As its subtitle suggests, Goodnight Brooklyn tells the story of Death by Audio, an ‘underground’ music venue housed in Brooklyn from 2007 to 2014.
The story is presented through a series of documentary-style interviews with Death by Audio’s founders and employees, as well as members of the music scene who worked with, and in some cases lived at, the venue over its seven-year existence. These interviews are interspersed with footage of the venue itself, chronicling the final days of the space, which was bought out by a corporation in 2014.
Its tone is at first excited and vaguely inspirational, when the interviewees describe the heady early days of Death by Audio, and then defeatist, as those who use and enjoy the venue count down the days to its closing.
It seems like a classic underdog story.
But if we examine the film critically, and I think we must, a seamy undercurrent of privilege emerges, one that does not sit easily with me.

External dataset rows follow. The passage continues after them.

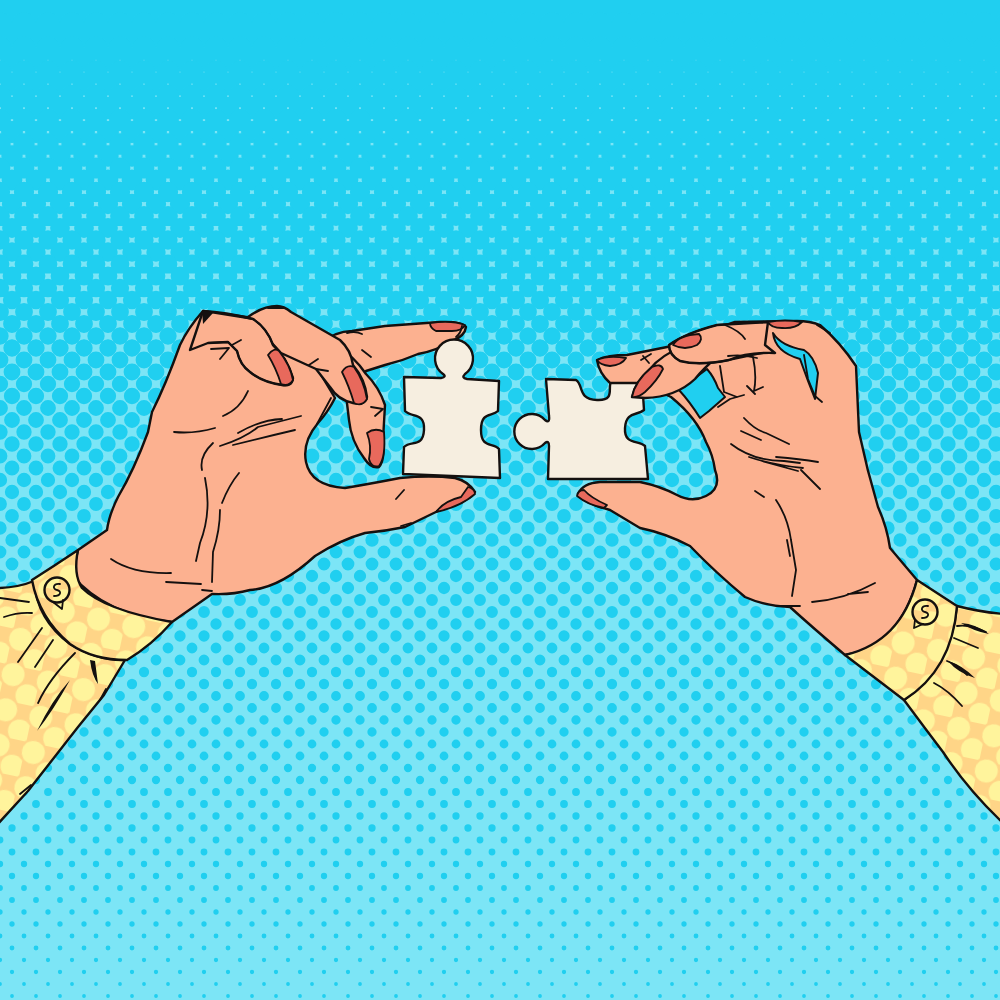
<!DOCTYPE html>
<html lang="en">
<head>
<meta charset="utf-8">
<title>Two hands joining puzzle pieces</title>
<style>
:root{--sky:#20cff0;--sky-light:#7ce5f6;--skin:#fcb190;--nail:#e8695c;--ink:#14100f;--piece:#f6eee0;--cloth:#ffd587;--cloth-dot:#fff49c}
html,body{margin:0;height:100%;overflow:hidden;background:var(--sky-light)}
svg{display:block;width:1000px;height:1000px}
.sky{fill:var(--sky-light)}
.sky-top{fill:var(--sky)}
.halftone{fill:none;stroke:var(--sky);stroke-linecap:round;stroke-dasharray:0 24}
.skin,.nail,.piece,.cloth{stroke:var(--ink);stroke-width:2.4;stroke-linejoin:round;stroke-linecap:round}
.skin{fill:var(--skin)}
.nail{fill:var(--nail);stroke-width:1.8}
.piece{fill:var(--piece)}
.cloth{fill:url(#cloth-dots)}
.gap{fill:var(--sky);stroke:var(--ink);stroke-width:2;stroke-linejoin:round}
.crease{fill:none;stroke:var(--ink);stroke-width:1.8;stroke-linecap:round;stroke-linejoin:round}
.fold{fill:var(--ink)}
</style>
</head>
<body>
<svg viewBox="0 0 1000 1000" role="img" aria-label="Pop art drawing of two hands bringing puzzle pieces together">
<defs>
<pattern id="cloth-dots" width="36" height="36" patternUnits="userSpaceOnUse" patternTransform="rotate(12)">
<rect width="36" height="36" fill="var(--cloth)"/>
<g fill="var(--cloth-dot)"><circle cx="9" cy="9" r="11.5"/><circle cx="27" cy="27" r="11.5"/><circle cx="45" cy="9" r="11.5"/><circle cx="9" cy="45" r="11.5"/></g>
</pattern>
<g id="button">
<circle class="cloth" r="12.5"/>
<path class="crease" d="M3-6C-4-7-5-1 0 0S4 6-3 6"/>
</g>
</defs>

<g id="background">
<rect class="sky" width="1000" height="1000"/>
<rect class="sky-top" width="1000" height="28"/>
<g class="halftone">
<path d="M0 24h1020M12 36h1020" stroke-width="24"/>
<path d="M0 48h1020M12 60h1020" stroke-width="23.3"/>
<path d="M0 72h1020M12 84h1020" stroke-width="22.8"/>
<path d="M0 96h1020M12 108h1020" stroke-width="22.3"/>
<path d="M0 120h1020M12 132h1020" stroke-width="21.8"/>
<path d="M0 144h1020M12 156h1020" stroke-width="21.3"/>
<path d="M0 168h1020M12 180h1020" stroke-width="20.8"/>
<path d="M0 192h1020M12 204h1020" stroke-width="20.3"/>
<path d="M0 216h1020M12 228h1020" stroke-width="19.8"/>
<path d="M0 240h1020M12 252h1020" stroke-width="19.3"/>
<path d="M0 264h1020M12 276h1020" stroke-width="18.8"/>
<path d="M0 288h1020M12 300h1020" stroke-width="18.3"/>
<path d="M0 312h1020M12 324h1020" stroke-width="17.8"/>
<path d="M0 336h1020M12 348h1020" stroke-width="17.3"/>
<path d="M0 360h1020M12 372h1020" stroke-width="16.8"/>
<path d="M0 384h1020M12 396h1020" stroke-width="16.3"/>
<path d="M0 408h1020M12 420h1020" stroke-width="15.8"/>
<path d="M0 432h1020M12 444h1020" stroke-width="15.3"/>
<path d="M0 456h1020M12 468h1020" stroke-width="14.8"/>
<path d="M0 480h1020M12 492h1020" stroke-width="14.3"/>
<path d="M0 504h1020M12 516h1020" stroke-width="13.8"/>
<path d="M0 528h1020M12 540h1020" stroke-width="13.3"/>
<path d="M0 552h1020M12 564h1020" stroke-width="12.8"/>
<path d="M0 576h1020M12 588h1020" stroke-width="12.3"/>
<path d="M0 600h1020M12 612h1020" stroke-width="11.8"/>
<path d="M0 624h1020M12 636h1020" stroke-width="11.3"/>
<path d="M0 648h1020M12 660h1020" stroke-width="10.8"/>
<path d="M0 672h1020M12 684h1020" stroke-width="10.3"/>
<path d="M0 696h1020M12 708h1020" stroke-width="9.8"/>
<path d="M0 720h1020M12 732h1020" stroke-width="9.3"/>
<path d="M0 744h1020M12 756h1020" stroke-width="8.8"/>
<path d="M0 768h1020M12 780h1020" stroke-width="8.3"/>
<path d="M0 792h1020M12 804h1020" stroke-width="7.8"/>
<path d="M0 816h1020M12 828h1020" stroke-width="7.3"/>
<path d="M0 840h1020M12 852h1020" stroke-width="6.8"/>
<path d="M0 864h1020M12 876h1020" stroke-width="6.3"/>
<path d="M0 888h1020M12 900h1020" stroke-width="5.8"/>
<path d="M0 912h1020M12 924h1020" stroke-width="5.3"/>
<path d="M0 936h1020M12 948h1020" stroke-width="4.8"/>
<path d="M0 960h1020M12 972h1020" stroke-width="4.3"/>
<path d="M0 984h1020M12 996h1020" stroke-width="3.8"/>
</g>
</g>

<g id="left-arm">
<g id="left-index-finger">
<path class="skin" d="M318 345Q335 331 352 331L385 326Q412 324 440 322Q462 321 466 327Q465 336 452 341Q436 351 418 354Q402 361 385 365L366 371L345 385Z"/>
<path class="nail" d="M430 323Q452 320 465 325Q462 331 452 331H436Q430 328 430 323Z"/>
<path class="crease" d="M462 326Q461 333 456 337M362 350L371 357M347 333Q356 331 362 334"/>
</g>
<path id="left-piece" class="piece" d="M404 377L441 378Q447 377 443 374A19 19 0 1 1 465 374Q461 378 467 379L499 381L498 411C492 417 481 411 481 430S493 442 499 449L500 478L403 474L404 447C411 440 423 448 424 430S412 418 405 411Z"/>
<g id="left-middle-finger">
<path class="skin" d="M335 345Q354 356 366 374Q379 387 385 405L383 440Q385 460 379 467Q371 469 364 458Q351 441 349 420L346 395Z"/>
<path class="nail" d="M367 433Q375 427 384 432Q386 457 379 466Q371 468 369 459Q372 446 367 433Z"/>
<path class="crease" d="M371 407L383 409L375 416"/>
</g>
<path id="left-palm" class="skin" d="M78 550L107 530Q109 515 118 497Q134 470 148 432L152 412Q166 384 180 345Q188 328 203 311L253 318L300 340L335 398Q328 412 318 423Q302 442 306 462Q311 486 345 488Q369 484 400 478Q430 475 455 478Q468 481 475 492Q470 501 440 510L405 527Q386 531 365 533Q340 540 315 556Q280 588 250 590Q232 595 212 594L172 622Q105 615 72 575Z"/>
<g id="left-ring-finger">
<path class="skin" d="M248 317Q263 306 277 306Q284 306 291 312L340 340Q351 350 353 365Q365 379 367 397Q365 406 353 403Q338 400 330 387L316 369L281 353Z"/>
<path class="nail" d="M342 372Q347 364 354 367Q364 381 367 399Q362 407 354 403Q349 386 342 372Z"/>
<path class="crease" d="M316 369L328 371M309 365L318 359M268 308L285 308"/>
</g>
<g id="left-little-finger">
<path class="skin" d="M203 311Q225 312 253 319Q267 328 273 345Q287 358 293 378Q292 387 282 385Q262 382 250 372Q240 365 237 351L228 342L208 343L190 350Z" stroke="none"/>
<path class="crease" d="M208 343L228 342L237 351Q240 365 250 372Q262 382 282 385Q292 387 293 378Q287 358 273 345Q267 328 253 319L203 311M211 349L229 348L220 359M232 345L241 340"/>
<path class="nail" d="M268 355Q274 347 279 351Q290 365 293 380Q289 387 281 384Q276 368 268 355Z"/>
<path class="fold" d="M202 310L213 313L203 324Z"/>
</g>
<path id="left-nail-thumb" class="nail" d="M436 512Q444 501 461 497L468 487Q475 489 475 494Q460 507 436 512Z"/>
<path class="crease" d="M248 391Q240 409 223 416M174 432Q194 434 215 428M220 446Q245 438 258 427L301 416M238 433Q260 420 282 419M233 445Q261 438 295 430M213 443Q199 456 202 470M205 478Q212 512 200 543L196 561M222 503Q229 485 239 473M220 510Q220 530 213 552L212 582M111 559Q133 574 171 573M166 582L201 584M212 591L202 590M331 398L317 424M404 490L396 499M401 526L411 523"/>
<g id="left-sleeve">
<path class="cloth" d="M-4 588Q17 588 34 581Q37 620 70 644Q98 661 125 660L104 695L78 727L28 791L-4 826Z"/>
<path class="cloth" d="M32 580Q54 566 78 550Q73 574 82 588Q104 610 172 622Q152 645 127 660Q93 660 70 644Q39 618 32 580Z"/>
<path class="crease" d="M0 598L29 602M4 617Q18 612 32 613M18 662L42 628M35 667L53 640M38 703Q49 679 75 653M20 794L31 785M106 689L100 700"/>
<path class="fold" d="M70 680Q52 700 37 731Q53 711 70 680ZM90 660Q92 676 98 684L95 661Z"/>
<use href="#button" x="57" y="590"/>
<path class="crease" d="M53 602L62 609L63 600"/>
</g>
</g>

<g id="right-arm">
<path id="right-piece" class="piece" d="M546 379L576 380C584 385 577 399 597 400S606 386 612 380H642L644 410C637 416 626 411 625 428S638 440 645 446L648 479L548 479L549 446Q549 440 545 443A17.5 17.5 0 1 1 545 420Q550 424 549 416Z"/>
<path id="right-palm" class="skin" d="M917 580L890 548Q887 527 878 507Q867 470 859 432L856 366Q840 342 820 325Q810 321 797 321L735 322L700 334L660 352L652 388L671 397Q697 418 706 442Q713 455 715 470Q722 488 706 496Q692 503 677 495Q660 486 640 482H600Q583 483 578 494Q584 503 610 510L640 528Q665 533 690 546Q715 572 745 597Q765 606 790 607Q812 627 845 655Q899 646 917 580Z"/>
<g id="right-finger-gaps">
<path class="gap" d="M679 390L707 369Q714 377 718 388L725 397L709 411L700 418Q690 402 679 390Z"/>
<path class="gap" d="M773 333Q781 346 804 350Q814 356 818 373L815 399L808 381L800 359Q775 352 773 333Z"/>
</g>
<g id="right-index-finger">
<path class="skin" d="M597 360Q608 355 627 355L672 346Q686 358 661 375L642 383H610Q599 373 597 360Z"/>
<path class="nail" d="M597 360Q608 355 626 358Q622 365 610 366Q600 365 597 360Z"/>
<path class="crease" d="M641 360L651 354M643 356L649 363"/>
</g>
<g id="right-middle-finger">
<path class="skin" d="M632 397Q635 382 650 369Q661 355 684 346L718 356Q704 368 695 379Q676 397 645 398Z"/>
<path class="nail" d="M632 397Q635 381 652 367Q661 363 663 369Q657 381 645 392Q638 398 632 397Z"/>
</g>
<g id="right-ring-finger">
<path class="skin" d="M669 345Q686 333 717 325L768 322L765 345L775 353Q747 352 729 360Q699 366 680 361Q669 355 669 345Z" stroke="none"/>
<path class="crease" d="M768 322Q740 323 717 325Q686 333 669 345Q669 355 680 361Q699 366 729 360L762 353M725 325Q740 331 745 339M728 356Q742 354 757 358"/>
<path class="nail" d="M673 345Q679 335 699 334Q704 339 697 345Q685 351 673 345Z"/>
</g>
<path id="right-nail-little" class="nail" d="M768 322Q785 319 802 322Q795 329 782 328Q771 328 768 322Z"/>
<path id="right-nail-thumb" class="nail" d="M577 496Q578 490 584 490Q591 498 607 505L604 508Q588 505 577 496Z"/>
<path class="crease" d="M720 366L724 392L737 397M744 395L730 399L718 407M753 357Q757 376 754 391L763 387M747 386L755 394M804 355L808 379L815 396L822 402M744 418Q755 430 766 433L789 444M741 431L761 440M731 444Q753 461 784 461L800 463M749 457Q773 465 803 468M762 461L798 471M776 457Q800 459 818 462M801 470L820 489M776 500Q788 518 791 540L796 570L792 596M787 540L790 556M755 491L764 497M812 602Q846 599 875 583M848 594L868 592M779 606L800 606M817 325L830 333"/>
<g id="right-sleeve">
<path class="cloth" d="M957 606Q980 612 1004 614V824Q968 790 943 752Q924 727 904 700Q951 668 957 606Z"/>
<path class="cloth" d="M917 580L957 606Q952 670 904 700L845 655Q901 642 917 580Z"/>
<path class="crease" d="M957 626Q970 624 986 632M954 638L978 648M947 661Q958 665 967 675M934 683Q948 690 962 706"/>
<path class="fold" d="M961 623Q976 624 989 634Q973 631 961 623ZM948 661Q962 665 975 678Q958 673 948 661Z"/>
<use href="#button" x="925" y="612"/>
<path class="crease" d="M915 620L914 628L923 624"/>
</g>
</g>
</svg>
</body>
</html>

This is a story told by white men. Virtually all of the interviewees are white, as are nearly all of the musicians and venue patrons shown in concert footage and photos. This despite the fact that New York is incredibly racially and ethnically diverse – www.baruch.cuny.edu/nycdata/population-geography/pop-demography.htm
Some of this can be chalked up to the fact that Death by Audio is a ‘community of interest’, bringing together people with similar interests and tastes in music, and as such, its patronage might tend to be more homogeneous. But it still feels slimy when an interviewed Rolling Stone reporter calls this distinctly monochromatic venue a ‘democratic space’, when its population does not at all reflect that of its home neighbourhood or its city.
More grating, however, is the lack of female voices in telling the story. Women are clearly part of Death by Audio: women are shown playing in bands, attending shows, and assisting with running the venue, and there are several women among the building’s tenants when the group finally moves out. And yet, only a handful of women are ever interviewed – four to be precise, each for thirty seconds or less, and these do not move the story forward in the way the men’s interviews do.
The thing is, I don’t think the film is intentionally excluding certain voices. I think that the filmmaker (and by extension the main figures in Death by Audio’s history, of whom the filmmaker is one) is so unaware of his privilege that he didn’t take this into consideration. Because that’s exactly what privilege is, and does.
Most concerning to me, however, as I suspect it will be most concerning to the readership of the Monthly, is the way in which the video feeds the romantic myth of the ‘starving artist’.
According to the interviewees, from the beginning, part of Death by Audio’s allure was its location: it was a semi-abandoned building that the landlord couldn’t really rent out for other purposes, and so the tenants were able to live in and renovate the building cheaply, without having to worry about noise complaints.
The interviewees who lived in the building spend a lot of time recounting their living conditions, laughing at the uncomfortable and frankly unsafe environment.
When telling the story of a time ‘raw sewage’ seeped from the ceiling and soaked one tenant’s living space, everyone laughs and jokes about it, telling us how ‘funny’ it was to see. One gets the sense that living in substandard housing is a game for these men, that they treat it as a fun adventure, all part of the artistic ‘no rules’ experience of running Death by Audio.
And I suppose that’s all well and good, if that is how they wish to see it, but their attitude unwittingly makes light of those who cannot choose to not live in such conditions, and of the all-too-common experience of artists who struggle to make ends meet. Again, I do not think the film is intentionally mocking poverty; I think it is simply blinkered by privilege and that blunts whatever edge the film hoped to relay.
“Goodnight Brooklyn:Death by Audio” – was shown in The Green Room, Black Box, Belfast Sunday 22 January as part of the Out to Lunch Festival
Kayla Rush is an American living in Belfast. She is currently PhD candidate in Social Anthropology at Queen’s University, where she is currently writing her doctoral thesis on community arts in Northern Ireland. She is also plays the French horn in several local ensembles. You can find her on Twitter here: @KaylaRush728